Section 7 Summary
Loaded back on the train, Elie, his father, and the other prisoners become lethargic, unable to fight against approaching death. When daylight appears, Elie sees a cluster of human shapes covered with snow and frost. He sees a man who has frozen to death. Beside him, his father does not move. Elie tries to awaken him but gets no response. If his father dies, Elie states, Elie has no reason to live.
The train stops in the middle of a deserted field. SS officers open the door, telling the prisoners to throw out the dead bodies. The living rejoice because it will mean more room. The dead are stripped of their clothes and thrown out into the snowy field. Elie desperately tries to wake up his father, slapping his face repeatedly. At last his father’s eyes blink. The guards move on.

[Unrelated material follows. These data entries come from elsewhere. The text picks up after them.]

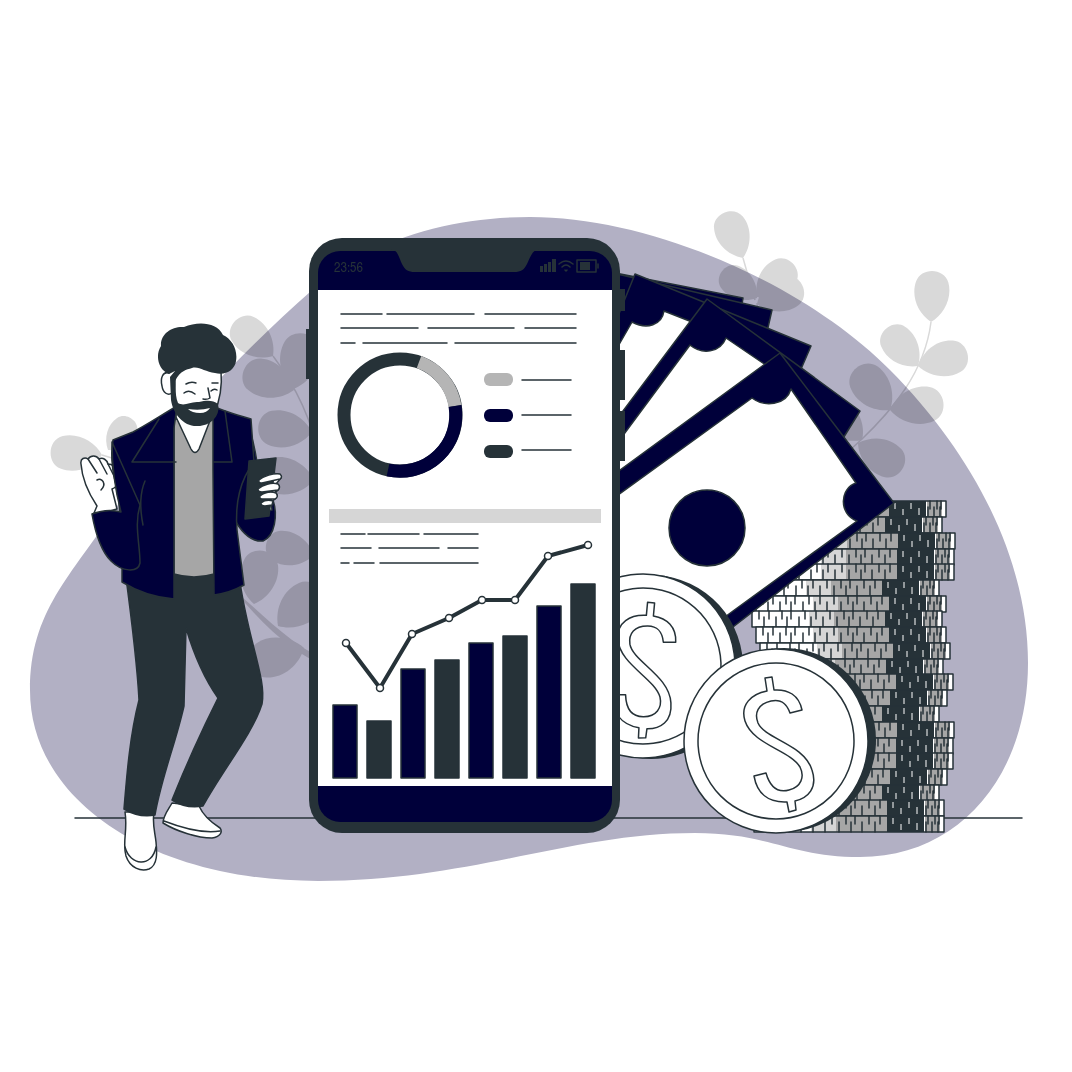
<!DOCTYPE html>
<html lang="en">
<head>
<meta charset="utf-8">
<title>Mobile finance illustration</title>
<style>
:root{--navy:#00003a;--ink:#263238;--blob:#b2b0c4;--grey:#a6a6a6;--silver:#b5b5b5;--pale:#d6d6d6;--paper:#fff}
html,body{margin:0;background:var(--paper);overflow:hidden}
svg{display:block;width:1072px;height:1072px}
.navy{fill:var(--navy)}
.ink{fill:var(--ink)}
.paper{fill:var(--paper)}
.grey{fill:var(--grey)}
.silver{fill:var(--silver)}
.pale{fill:var(--pale)}
.blob{fill:var(--blob)}
.line{fill:none;stroke:var(--ink);stroke-width:1.5;stroke-linecap:round;stroke-linejoin:round}
.edge{stroke:var(--ink);stroke-width:1.5;stroke-linejoin:round}
.leaves{fill:#000;opacity:.15}
.stem{fill:none;stroke:#000;stroke-width:1.5}
.trend{fill:none;stroke:var(--ink);stroke-width:4;stroke-linejoin:round}
.ring{fill:none;stroke-width:13}
.clock{font:14px "TeX Gyre Heros Cn",sans-serif;fill:var(--ink)}
</style>
</head>
<body>
<svg viewBox="0 0 1072 1072" role="img" aria-label="Man celebrating beside a large phone with charts, banknotes and coins">
<defs>
  <path id="leaf" d="M0 0C-14 -8 -21 -24 -17 -38C-13 -52 9 -53 14 -39C19 -25 12 -8 0 0Z"/>
  <g id="stack-coin">
    <rect class="paper" x="-190" width="190" height="16"/>
    <path class="pale" d="M-133 0h25v16h-25z"/>
    <path class="grey" d="M-108 0h51v16h-51zM-19 0h15v16h-15z"/>
    <path class="ink" d="M-57 0h37v16h-37z"/>
    <path class="line" d="M-183 0v8M-173 0v8M-160 0v8M-151 0v8M-137 0v8M-126 0v8M-112 0v8M-98 0v8M-89 0v8M-75 0v8M-64 0v8M-16 0v8M-9 0v8M-5 0v8M-178 6v10M-166 6v10M-155 6v10M-143 6v10M-131 6v10M-119 6v10M-105 6v10M-93 6v10M-82 6v10M-69 6v10M-18 6v10M-12 6v10M-6 6v10"/>
    <path stroke="#fff" d="M-51 2v6M-35 2v6M-43 8v6M-27 7v7"/>
    <rect class="line" x="-190" width="190" height="16"/>
  </g>
  <g id="dollar-coin">
    <circle class="ink" cx="8" cy="-1" r="92"/>
    <circle class="paper edge" r="92"/>
    <circle class="line" r="78"/>
    <path class="line" d="M-11 -63L-4 -64L-2 -51C12 -52 23 -46 26 -31L14 -28C10 -39 4 -42 -5 -40C-18 -37 -22 -28 -18 -18C-11 -2 28 3 36 29C42 47 32 57 19 60L20 69L13 71L11 61C-8 62 -19 52 -22 35L-10 32C-6 46 2 52 13 49C25 46 29 36 24 26C14 9 -23 4 -31 -20C-36 -36 -25 -47 -9 -50Z"/>
  </g>
</defs>

<path id="backdrop" class="blob" d="M530 217C655 217 808 287 890 370C975 456 1028 560 1028 663C1028 775 960 857 860 857C790 857 770 833 695 833C570 833 470 881 318 881C150 881 30 800 30 690C30 608 74 574 121 500C174 421 250 345 310 292C370 240 447 217 530 217Z"/>

<g id="foliage">
  <g class="leaves">
    <use href="#leaf" transform="translate(743 258) rotate(-20)"/>
    <use href="#leaf" transform="translate(757 298) rotate(-50) scale(.9)"/>
    <use href="#leaf" transform="translate(757 297) rotate(50)"/>
    <use href="#leaf" transform="translate(757 304) rotate(72)"/>
    <use href="#leaf" transform="translate(931 322) rotate(4) scale(1.04)"/>
    <use href="#leaf" transform="translate(918 366) rotate(-38)"/>
    <use href="#leaf" transform="translate(918 366) rotate(78) scale(1.04)"/>
    <use href="#leaf" transform="translate(890 410) rotate(-36) scale(1.1)"/>
    <use href="#leaf" transform="translate(890 410) rotate(84) scale(1.1)"/>
    <use href="#leaf" transform="translate(862 440) rotate(-42)"/>
    <use href="#leaf" transform="translate(858 443) rotate(122) scale(1.05)"/>
    <use href="#leaf" transform="translate(273 356) rotate(-46) scale(1.05)"/>
    <use href="#leaf" transform="translate(294 390) rotate(-66) scale(1.1)"/>
    <use href="#leaf" transform="translate(293 389) rotate(14) scale(1.15)"/>
    <use href="#leaf" transform="translate(312 432) rotate(-82) scale(1.1)"/>
    <use href="#leaf" transform="translate(314 480) rotate(-80) scale(1.1)"/>
    <use href="#leaf" transform="translate(314 555) rotate(-74)"/>
    <use href="#leaf" transform="translate(254 604) rotate(12) scale(1.1)"/>
    <use href="#leaf" transform="translate(278 626) rotate(50) scale(1.15)"/>
    <use href="#leaf" transform="translate(304 648) rotate(-104) scale(1.15)"/>
    <use href="#leaf" transform="translate(102 455) rotate(-84) scale(1.05)"/>
    <use href="#leaf" transform="translate(108 450) rotate(40) scale(.8)"/>
    <path class="stem" d="M743 258L755 300M757 303C759 330 775 370 800 400M931 322C925 370 895 410 850 450M273 356C295 385 312 420 320 460M102 455L125 462"/>
    <path d="M234 590C260 622 285 645 312 660L312 653C285 638 260 612 234 590Z"/>
  </g>
</g>

<path id="ground" class="line" d="M75 818H1022"/>

<g id="coin-stack">
  <use href="#stack-coin" x="946" y="501"/><use href="#stack-coin" x="942" y="517"/>
  <use href="#stack-coin" x="955" y="533"/><use href="#stack-coin" x="954" y="549"/>
  <use href="#stack-coin" x="954" y="564"/><use href="#stack-coin" x="939" y="580"/>
  <use href="#stack-coin" x="946" y="596"/><use href="#stack-coin" x="942" y="611"/>
  <use href="#stack-coin" x="946" y="627"/><use href="#stack-coin" x="950" y="643"/>
  <use href="#stack-coin" x="943" y="659"/><use href="#stack-coin" x="953" y="674"/>
  <use href="#stack-coin" x="947" y="690"/><use href="#stack-coin" x="939" y="706"/>
  <use href="#stack-coin" x="954" y="722"/><use href="#stack-coin" x="953" y="738"/>
  <use href="#stack-coin" x="953" y="753"/><use href="#stack-coin" x="947" y="769"/>
  <use href="#stack-coin" x="939" y="785"/><use href="#stack-coin" x="944" y="800"/>
  <use href="#stack-coin" x="944" y="816"/>
</g>

<g id="banknotes">
  <polygon class="navy edge" points="600,270 743,298 738,330 600,330"/>
  <polygon class="navy edge" points="600,270 772,310 764,345 600,400"/>
  <polygon class="navy edge" points="635,274 811,346 798,376 690,460 560,460"/>
  <path class="paper edge" d="M570 430L632 322C647 330 662 325 664 311L692 322L600 450Z"/>
  <polygon class="navy edge" points="707,299 860,411 842,440 700,480 560,495"/>
  <path class="paper edge" d="M590 480L690 345C702 355 720 353 726 338L776 372L640 480Z"/>
  <polygon class="navy edge" points="780,353 894,503 720,637 560,600 560,514"/>
  <path class="paper edge" d="M560 537L752 398C764 407 786 406 791 389L856 483C840 488 838 514 857 521L733 611L680 650H560Z"/>
  <circle class="navy edge" cx="707" cy="528" r="38"/>
</g>

<use href="#dollar-coin" transform="translate(643 666) rotate(14)"/>

<g id="phone">
  <path class="ink" d="M306 329h8v50h-8zM616 289h9v22h-9zM616 350h9v50h-9zM616 411h9v50h-9z"/>
  <rect class="ink" x="309" y="238" width="311" height="595" rx="33"/>
  <rect class="navy" x="318" y="251" width="294" height="571" rx="22"/>
  <path class="ink" d="M391 249C398 250 399 258 402 264C405 270 408 272 415 272H514C521 272 524 270 527 264C530 258 532 250 539 249Z"/>
  <rect class="paper" x="318" y="290" width="294" height="496"/>
  <g id="status-bar">
    <text class="clock" x="334" y="272" textLength="29" lengthAdjust="spacingAndGlyphs">23:56</text>
    <path class="ink" d="M540 266h3v6h-3zM544 264h3v8h-3zM548 262h3v10h-3zM552 259h4v13h-4z"/>
    <path class="line" d="M559 264Q566 258 573 264M562 267Q566 263 570 267M565 270L566 271L567 270"/>
    <path class="line" d="M577 260h19v12h-19zM598 264v4"/>
    <rect class="ink" x="580" y="262" width="10" height="8"/>
  </g>
  <path id="summary-lines" class="line" d="M341 314h41M387 314h87M485 314h91M341 328h77M428 328h86M525 328h51M341 343h14M363 343h84M455 343h121"/>
  <g id="donut-chart">
    <circle class="ring" cx="400" cy="415" r="56" stroke="var(--ink)"/>
    <path class="ring" stroke="var(--silver)" d="M419 362A56 56 0 0 1 455 406"/>
    <path class="ring" stroke="var(--navy)" d="M455 406A56 56 0 0 1 388 470"/>
  </g>
  <g id="legend">
    <rect class="silver" x="484" y="373" width="29" height="13" rx="6"/>
    <rect class="navy" x="484" y="409" width="29" height="13" rx="6"/>
    <rect class="ink" x="484" y="445" width="29" height="13" rx="6"/>
    <path class="line" d="M522 380h49M522 415h49M522 450h49"/>
  </g>
  <rect class="pale" x="329" y="509" width="272" height="14"/>
  <path id="detail-lines" class="line" d="M341 534h24M368 534h51M424 534h54M341 548h30M379 548h60M448 548h30M341 563h8M354 563h20M380 563h98"/>
  <g id="bar-chart" class="edge">
    <path class="navy" d="M333 705h24v73h-24zM401 669h24v109h-24zM469 643h24v135h-24zM537 606h24v172h-24z"/>
    <path class="ink" d="M367 721h24v57h-24zM435 660h24v118h-24zM503 636h24v142h-24zM571 584h24v194h-24z"/>
  </g>
  <g id="trend-chart" class="paper edge">
    <polyline class="trend" points="346,643 380,688 412,634 449,618 482,600 515,600 548,556 588,545"/>
    <circle cx="346" cy="643" r="3.5"/><circle cx="380" cy="688" r="3.5"/><circle cx="412" cy="634" r="3.5"/><circle cx="449" cy="618" r="3.5"/><circle cx="482" cy="600" r="3.5"/><circle cx="515" cy="600" r="3.5"/><circle cx="548" cy="556" r="3.5"/><circle cx="588" cy="545" r="3.5"/>
  </g>
</g>

<use href="#dollar-coin" transform="translate(776 741)"/>

<g id="man">
  <g id="shoes" class="paper edge">
    <path d="M125 812C128 830 122 843 126 856C130 868 141 872 149 869C158 865 157 852 156 842C155 832 152 824 154 812Z"/>
    <path d="M172 803C168 810 163 816 163 823C176 831 197 838 212 838C220 837 223 832 220 828C209 821 203 815 199 806Z"/>
    <path class="line" d="M125 847C130 866 152 868 156 847M164 821C182 828 202 834 220 831"/>
  </g>
  <path id="trousers" class="ink edge" d="M125 570C131 615 137 660 139 700C130 735 127 772 124 809Q139 818 155 815C161 779 176 742 184 706L186 628C194 655 206 681 218 698C203 728 186 765 172 800Q186 809 203 806C222 771 253 733 262 704C267 679 247 638 239 575Z"/>
  <g id="raised-fist" class="paper edge">
    <path d="M94 513L97 506C89 494 82 478 81 464C80 458 85 457 88 459C91 455 96 455 99 459C103 457 107 460 108 464C114 464 116 469 117 473C121 478 118 487 112 489L117 509L98 514Z"/>
    <path class="line" d="M88 459L97 473M99 459L107 474M108 464L114 476M97 480C102 477 107 484 101 490"/>
  </g>
  <path id="shirt" class="grey edge" d="M174 420L187 414L214 414L218 470L214 574Q194 580 174 574Z"/>
  <path id="neck" class="paper edge" d="M177 398L176 417L191 449Q195 456 199 449L211 418L208 400Z"/>
  <g id="jacket" class="navy edge">
    <path d="M235 417C250 422 253 438 257 462L273 500C278 515 275 536 263 541C251 542 242 532 236 522Z"/>
    <path d="M177 406C160 416 145 426 133 432L113 440C110 457 113 478 118 489L122 540L122 582Q146 597 174 599L174 428Z"/>
    <path d="M112 442C112 470 115 490 121 512Q107 508 92 514C95 531 100 550 111 561C122 572 138 573 140 563C140 544 134 525 140 505Z"/>
    <path d="M213 406C223 411 237 415 251 419L254 462C240 480 235 505 237 530L244 585Q230 593 214 595L213 470Z"/>
    <path class="line" stroke="#4b5068" d="M159 419L132 462H176M225 411L232 462H214M145 481C139 495 140 510 143 525"/>
  </g>
  <g id="held-phone">
    <path class="paper edge" d="M252 497L268 475C276 472 282 474 281 478L276 484C281 485 280 490 275 492C279 495 276 500 271 501L272 510L251 512Z"/>
    <polygon class="ink edge" points="249,461 276,458 269,516 245,519"/>
    <path class="paper edge" d="M280 474C273 473 264 476 259 480Q258 483 262 483L280 479Q283 477 280 474ZM278 484C271 482 263 485 258 489Q258 492 262 492L278 490Q281 487 278 484ZM276 493C270 491 264 493 260 496Q259 499 263 499L275 499Q279 497 276 493ZM273 501Q266 499 261 503Q261 506 265 506L272 505Z"/>
  </g>
  <g id="head">
    <path class="paper edge" d="M169 373C163 371 160 378 162 386C163 393 168 396 172 393L174 405Q190 430 214 414Q223 394 221 370L206 352H175Z"/>
    <path class="ink" d="M170 377L175 371C177 383 174 393 178 403C185 407 190 401 199 402C207 400 213 400 218 404C221 417 209 426 198 426C184 427 173 414 171 400Z"/>
    <path class="paper" d="M188 409Q200 411 210 408Q207 413 200 413Q192 413 188 409Z"/>
    <path class="line" d="M184 393Q189 389 195 394M211 391Q214 388 217 390M208 388L210 398Q207 400 203 399M186 384Q191 381 196 383M212 383L218 383"/>
    <path class="ink" d="M175 371L169 374C158 370 155 355 161 346C160 334 172 326 184 327C198 321 217 322 223 335C232 339 238 350 236 361C235 370 225 376 215 373C205 372 199 366 192 368C186 370 181 370 175 381Z"/>
  </g>
</g>
</svg>
</body>
</html>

The prisoners are given no food. They live on the snow that blows through the openings. Ten days pass. At one stop someone throws in a piece of bread. The prisoners dive for the crumbs as the German guards laugh at them. Elie flashes forward to a time in Aden (in Yemen in Africa) when a French tourist threw out coins to the local children. They scramble to get it, reminding Elie of the prisoners fighting over the bread on the train. Elie begs the woman to stop, but she states that she enjoys giving “charity.” Elie sees an old man crawl from the huddle with his hand clutched to his chest. Initially, Elie thinks the man was wounded, but he soon realizes that he has a crust of bread. The old man’s son beats his father, trying to get the bread. The others throw themselves on the two, who are soon crushed under the burden. Elie is horrified that he saw a fifteen-year-old son try to keep the last morsel of food from a father.
One night, Elie wakes up to find someone trying to strangle him. His father cannot stave off the attacker, so he calls for Meir Katz, a friend from Banu. At last Elie is freed. Later, Katz tells Elie’s father that he is fading fast. Mr. Wiesel tells him to hold on and to not lose faith in himself.
On the last day, someone warns the prisoners not to stay seated but to get up and move to keep from freezing. They all get up and move a few steps when a cry breaks out. Someone has died. The others also cry out, this death of all deaths affecting them. The cries spread from car to car. That evening, the train arrives at Buchenwald. Of the one hundred men who got on the train, only a dozen are left alive.